In truth, this title could be applied to every last remaining mustang in this country. The wild horse has been hounded, abused, maligned, and mistreated for centuries now, and still is subjected to the most horrific treatment by the agency in charge of its well-being. If ever an argument against government intervention could be justly made, the US Bureau of Land Management would be the poster child. Instead of protecting the mustang herds, they have repeatedly caved to special interest groups, and allowed these horses to be brutalized, all the while insisting that they are in fact helping them. It would be almost funny, if there weren't so many unnecessary casualties involved.
The BLM has been overseeing the rounding up and adoptions of mustangs, and has come under justified fire for mishandling of those tasks. On the surface, adoption of wild horses and burros would seem to be a good thing. (The book and movie project "Unbranded" utilized adopted horses for their trek across the West.) But unfortunately, too many of the adoptions are either to kill buyers or to well-intentioned but incompetent owners.
Samson was one particularly unlucky horse when Mitchell Bornstein first met him.
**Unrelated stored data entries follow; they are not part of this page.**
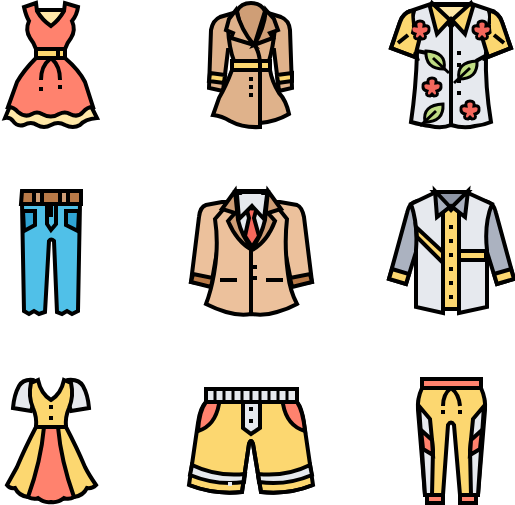
<!DOCTYPE html>
<html lang="en">
<head>
<meta charset="utf-8">
<title>Clothes icon set</title>
<style>
:root{--ink:#000;--coral:#ff826e;--cream:#ffe8a8;--yellow:#fcd770;--tan:#dfb28b;--brown:#cf9e76;--peach:#ecc19c;--rust:#b97a48;--blue:#50c0e8;--deep:#2fa4d4;--pale:#e6e9ee;--grey:#abb2c0;--slate:#8d95a5;--green:#bfdc83;--red:#f4675c}
html,body{margin:0;background:#fff;overflow:hidden}
svg{display:block;width:515px;height:505px}
.icon{stroke:var(--ink);stroke-width:4;stroke-linejoin:miter;stroke-linecap:butt;fill:none}
.coral{fill:var(--coral)}.cream{fill:var(--cream)}.yellow{fill:var(--yellow)}.tan{fill:var(--tan)}.brown{fill:var(--brown)}.peach{fill:var(--peach)}.rust{fill:var(--rust)}.blue{fill:var(--blue)}.deep{fill:var(--deep)}.pale{fill:var(--pale)}.grey{fill:var(--grey)}.slate{fill:var(--slate)}.green{fill:var(--green)}.red{fill:var(--red)}
.dots{fill:var(--ink);stroke:none}
.thin{stroke-width:3}
</style>
</head>
<body>
<svg viewBox="0 0 515 505" role="img" aria-label="Nine clothes icons">
<defs>
<rect id="button" x="-2" y="-2" width="4" height="4"/>
<path id="flower" class="red thin" d="M0-9Q5-9 4-4Q10-5 9 0Q9 3 5 4Q7 9 2 9L0 7L-2 9Q-7 9-5 4Q-9 3-9 0Q-10-5-4-4Q-5-9 0-9Z"/>
<g id="leaf" class="thin"><path class="green" d="M-9 9Q-12-8 9-9Q10 9-9 9Z"/><path d="M-14 13L2-2"/></g>
</defs>

<g class="icon" id="party-dress">
<path class="cream" d="M10 106L5 118Q10 117 13 121Q17 127 24 125Q31 121 37 125Q44 129 51 125Q58 121 65 125Q73 129 80 125Q85 119 97 118L91 106Z"/>
<path class="cream" d="M35 10H66L51 29Z"/>
<path class="coral" d="M36 3L24 7Q26 16 29 21Q25 30 30 38Q34 43 36 49H65Q67 43 71 38Q76 30 72 21Q77 15 78 7L65 3L64 11Q59 20 51 26Q42 20 37 11Z"/>
<path class="coral" d="M36 58Q24 70 17 82L8 107Q14 107 18 112Q25 118 32 114Q37 111 42 114Q51 119 59 114Q65 111 70 114Q78 118 83 112Q87 107 93 107L85 82Q79 70 65 58Z"/>
<path class="yellow" d="M36 49H65V58H36Z"/>
<path d="M58 48V59M50 59Q41 66 41 80M52 59Q60 66 60 80"/>
<g class="dots"><use href="#button" x="41" y="89"/><use href="#button" x="60" y="87"/></g>
</g>

<g class="icon" id="trench-coat">
<path class="tan" d="M237 12L220 17Q213 20 211 30L209 88L223 91L228 50L274 50L279 91L292 88L290 30Q289 20 281 17L265 12Z"/>
<path class="yellow" d="M210 73L225 75L224 83L209 81ZM277 75L292 73V81L278 83Z"/>
<path class="tan" d="M232 70Q226 86 219 98L213 115Q222 116 230 121Q243 128 260 127V123Q275 122 289 114Q286 100 279 93Q272 82 270 70Z"/>
<path class="tan" d="M228 28Q229 48 234 61H269Q273 48 275 28L260 9H240Z"/>
<path class="brown" d="M237 11Q241 3 251 3Q261 3 265 11L255 43H252Q240 31 237 11Z"/>
<path class="tan" d="M236 10L229 19L226 30L233 33L231 38L254 45Q241 30 236 10Z"/>
<path class="brown" d="M266 10L274 19L278 30L270 33L273 38L254 45Q264 29 266 10Z"/>
<path d="M253 43Q259 50 260 62V125"/>
<path class="yellow" d="M232 61H270V70H232Z"/>
<path d="M260 60V71"/>
<g class="dots"><use href="#button" x="251" y="79"/><use href="#button" x="251" y="87"/><use href="#button" x="251" y="95"/></g>
</g>

<g class="icon" id="flower-shirt">
<path class="pale" d="M431 4L410 11L414 40L417 53Q416 88 411 122Q422 125 430 126Q442 129 451 125Q464 129 475 126Q484 125 491 122Q485 86 486 53L489 40L493 11L472 4Z"/>
<path class="yellow" d="M411 11Q403 13 400 22L391 48L415 57L420 37Q410 22 414 11ZM491 11Q499 13 502 22L511 48L488 57L482 37Q493 22 489 11Z"/>
<path d="M400 42Q402 37 408 36M502 42Q499 36 494 36M415 52L418 61M487 52L484 61"/>
<use href="#flower" x="420" y="30"/><use href="#flower" x="482" y="30"/>
<path class="yellow" d="M411 11Q404 13 400 22L395 37L403 44Q411 37 412 28ZM491 11Q499 13 502 22L507 37L499 44Q491 37 491 28Z" stroke="none"/>
<path d="M411 11Q403 13 400 22L391 48L415 57M491 11Q499 13 502 22L511 48L488 57M398 43L408 35M504 43L494 35"/>
<path class="cream" d="M433 5H470L451 27Z"/>
<path class="yellow" d="M432 3L430 7L437 34L451 19L465 34L473 7L471 3L451 21Z"/>
<path d="M451 20V125"/>
<use href="#flower" x="432" y="87"/><use href="#flower" x="470" y="110"/>
<use href="#leaf" transform="translate(435 60) scale(-1 1) rotate(0)"/>
<use href="#leaf" transform="translate(468 70)"/>
<use href="#leaf" transform="translate(434 113)"/>
<path d="M476 61L487 55M417 51L427 53"/>
<g class="dots"><use href="#button" x="459" y="53"/><use href="#button" x="459" y="65"/><use href="#button" x="459" y="81"/><use href="#button" x="459" y="93"/></g>
</g>

<g class="icon" id="jeans">
<path class="blue" d="M22 203L24 311L29 314L34 311L39 314L45 312L49 241Q51 238 54 241L57 312L62 314L67 311L72 314L78 311L80 203Z"/>
<path class="deep" d="M23 211H35V225L24 231ZM79 211H66V225L78 231Z"/>
<path class="blue" d="M47 204H56V224L51 230L47 224Z"/>
<path class="rust" d="M22 191H81V204H21Z"/>
<path class="brown" d="M34 191H42V204H34ZM60 191H68V204H60Z"/>
<path d="M51 204V217"/>
</g>

<g class="icon" id="blazer">
<path class="peach" d="M222 202L206 205Q200 207 199 217L191 282L211 286L218 246H284L292 286L312 282L304 217Q302 207 297 205L280 202Z"/>
<path class="rust" d="M193 274L213 278L211 287L191 282ZM290 278L310 274L312 282L292 287Z"/>
<path class="peach" d="M215 219Q219 245 214 274Q211 291 206 304Q216 309 226 312Q240 316 251 314Q265 316 277 312Q288 309 297 304Q290 291 288 274Q284 245 287 219L275 204H228Z"/>
<path d="M251 248V314M220 280H237M266 280H283"/>
<path class="pale" d="M236 192H268L266 225L252 249L237 225Z"/>
<path class="red" d="M246 207H257L254 218L259 236L252 247L245 236L249 218Z"/>
<path class="pale" d="M237 192H266L252 208Z"/>
<path class="pale" d="M237 195L239 219L252 206L264 219L267 195"/>
<path class="brown" d="M235 191L222 209L235 213L228 221Q237 242 252 250Q267 242 275 221L268 213L281 209L268 191L265 220Q261 237 252 248Q242 237 238 220Z"/>
<path d="M235 191H268"/>
<g class="dots"><use href="#button" x="255" y="267"/><use href="#button" x="255" y="278"/></g>
</g>

<g class="icon" id="button-shirt">
<path class="grey" d="M417 201Q409 203 407 213L389 279L406 284L421 236V206ZM485 201Q494 203 496 213L514 279L497 284L482 236V206Z"/>
<path class="yellow" d="M392 269L409 274L406 284L389 279ZM494 274L511 269L514 279L497 284Z"/>
<path class="pale" d="M434 193L411 204Q418 224 416 250V307L443 313V309H459V313L487 307V250Q484 224 492 204L468 193Z"/>
<path class="yellow" d="M416 227L443 252V263L417 237ZM459 251H486V260H459Z"/>
<path class="yellow" d="M443 206H459V309H443Z"/>
<path class="slate" d="M434 192H468L451 210Z"/>
<path class="grey" d="M435 191L437 217L451 206L465 217L468 191L451 208Z"/>
<path d="M433 192H470"/>
<g class="dots"><use href="#button" x="451" y="227"/><use href="#button" x="451" y="241"/><use href="#button" x="451" y="255"/><use href="#button" x="451" y="269"/><use href="#button" x="451" y="283"/><use href="#button" x="451" y="297"/></g>
</g>

<g class="icon" id="summer-dress">
<path class="pale" d="M33 380Q23 379 19 386Q14 395 13 408L31 411L36 396ZM68 380Q79 379 83 386Q88 395 89 408L71 411L66 396Z"/>
<path class="yellow" d="M38 380L31 383Q28 396 33 408Q37 417 36 427H66Q65 417 69 408Q74 396 71 383L64 380Q61 394 51 400Q41 394 38 380Z"/>
<path class="yellow" d="M36 427Q25 448 17 467L7 485Q10 489 15 488Q19 496 28 497L51 501L74 497Q83 496 87 488Q92 489 96 485Q89 475 85 467Q77 448 66 427Z"/>
<path class="coral" d="M44 427Q41 461 28 497Q34 500 38 498Q44 503 51 502Q58 503 64 498Q69 500 74 497Q61 461 58 427Z"/>
<path d="M34 427H68"/>
<g class="dots"><use href="#button" x="51" y="407"/><use href="#button" x="51" y="418"/></g>
</g>

<g class="icon" id="shorts">
<path class="yellow" d="M206 402Q200 408 198 423L189 485Q215 495 242 492L249 444Q251 438 253 444L261 492Q288 495 313 485L304 423Q302 408 297 402Z"/>
<path class="coral" d="M206 402Q199 411 198 431Q215 426 219 404V402ZM297 402Q303 411 305 431Q287 426 283 404V402Z"/>
<path class="pale" d="M192 465Q217 477 245 474L244 482Q217 486 190 475ZM310 465Q286 477 258 474L259 482Q286 486 312 475Z"/>
<path d="M189 485Q215 495 242 492L249 444Q251 438 253 444L261 492Q288 495 313 485"/>
<path class="pale" d="M206 389H297V402H206Z"/>
<path class="thin" d="M215 389V402M224 389V402M233 389V402M242 389V402M251 389V402M260 389V402M269 389V402M278 389V402M287 389V402"/>
<path class="pale" d="M243 402H260V428L251 434L243 428Z"/>
<path class="pale" d="M228 482H232V486H228Z" stroke="none"/>
<g class="dots"><use href="#button" x="251" y="409"/><use href="#button" x="251" y="421"/></g>
</g>

<g class="icon" id="joggers">
<path class="yellow" d="M422 388Q417 399 418 410L425 495H443L448 425Q451 420 454 425L460 495H478L485 410Q486 399 481 388Z"/>
<path class="pale" d="M419 406L430 419L433 450L432 495H425ZM484 406L473 419L470 450L471 495H478Z"/>
<path class="coral" d="M421 430L432 440L433 455L423 449ZM482 430L471 440L470 455L480 449Z"/>
<path class="coral" d="M422 379H481V388H422ZM427 495H443V503H427ZM460 495H476V503H460Z"/>
<path d="M451 388Q443 394 443 406M451 388Q459 394 460 406"/>
<g class="dots"><use href="#button" x="443" y="412"/><use href="#button" x="460" y="412"/></g>
</g>
</svg>
</body>
</html>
By then he had suffered six years of violence at the hands of men who believed the only way to tame him was to beat him down. He had been a six-year-old stallion, part of a large herd in Nevada, when he was captured in a helicopter roundup that decimated his herd and catapulted him into a world of neglect and abuse. His response was to fight first and ask questions later. Samson is truly not one to stand by and take it. For that, Bornstein can't help but admire him. But the horse's intense anger, fear, and hardened spirit turn him into a lethal creature whose destiny seems clearly to be the slaughterhouse.
Bornstein is not only a phenomenal horseman, but a compelling and talented chronicler. His tale of Samson's journey out of the hell he was in and toward redemption is edge-of-your-seat writing. Working with traumatized horses is a specialty of Bornstein's - who is also a lawyer. "Other than the fact that he could send me to my maker," he writes of his first encounter with the wild horse, "Samson was no different from any of my legal clients: threatening, standoffish, and wearing a huge chip on his shoulder." As with anyone who is willing to put his life on the line to achieve success, Bornstein is not lacking in confidence. And it is that confidence that was imperative in dealing with a horse like Samson. His first meeting with the mustang in a dark, dank and dirty stall, demonstrates this. Slowly, the horse allows this potential enemy into his space, and even allows him to touch his shoulder. There is a breakthrough then, but as Bornstein learns, Samson's many demons are always just beneath the surface:
"For perhaps the first time in his life, he felt something other than the bullwhip's lacerating blows, the lariat's choking constriction, and the pain associated with repetitive blunt-force trauma.
"Then, everything changed. Without warning, he leapt straight up and slapped at the concrete floor with his right hoof, the sound of it like a bolt of lightning cleaving pine. He spun around and shot out two rapid-fire, dual-legged hind-end kicks at me, both missing my chest by inches, the wind from them fluttering my shirt.
"He turned and stared, this time with the look of a man about to turn into a werewolf. 'Get out while you still can.'
"I backed out slowly and slipped through the door. Samson was still staring at me, breathing like Darth Vader. What had happened?
"Then I heard the sound of an approaching helicopter ..."
Samson's life in the wild was certainly not an easy one. As a stallion, he was probably repeatedly challenged by other males, and had to fight hard to keep his mares and his herd. But he couldn't fight the helicopters and cruel men with ear twitches, bullwhips, and other means of torture. Fortunately for him, there was one person who was willing to risk all - career, love, life - to save him.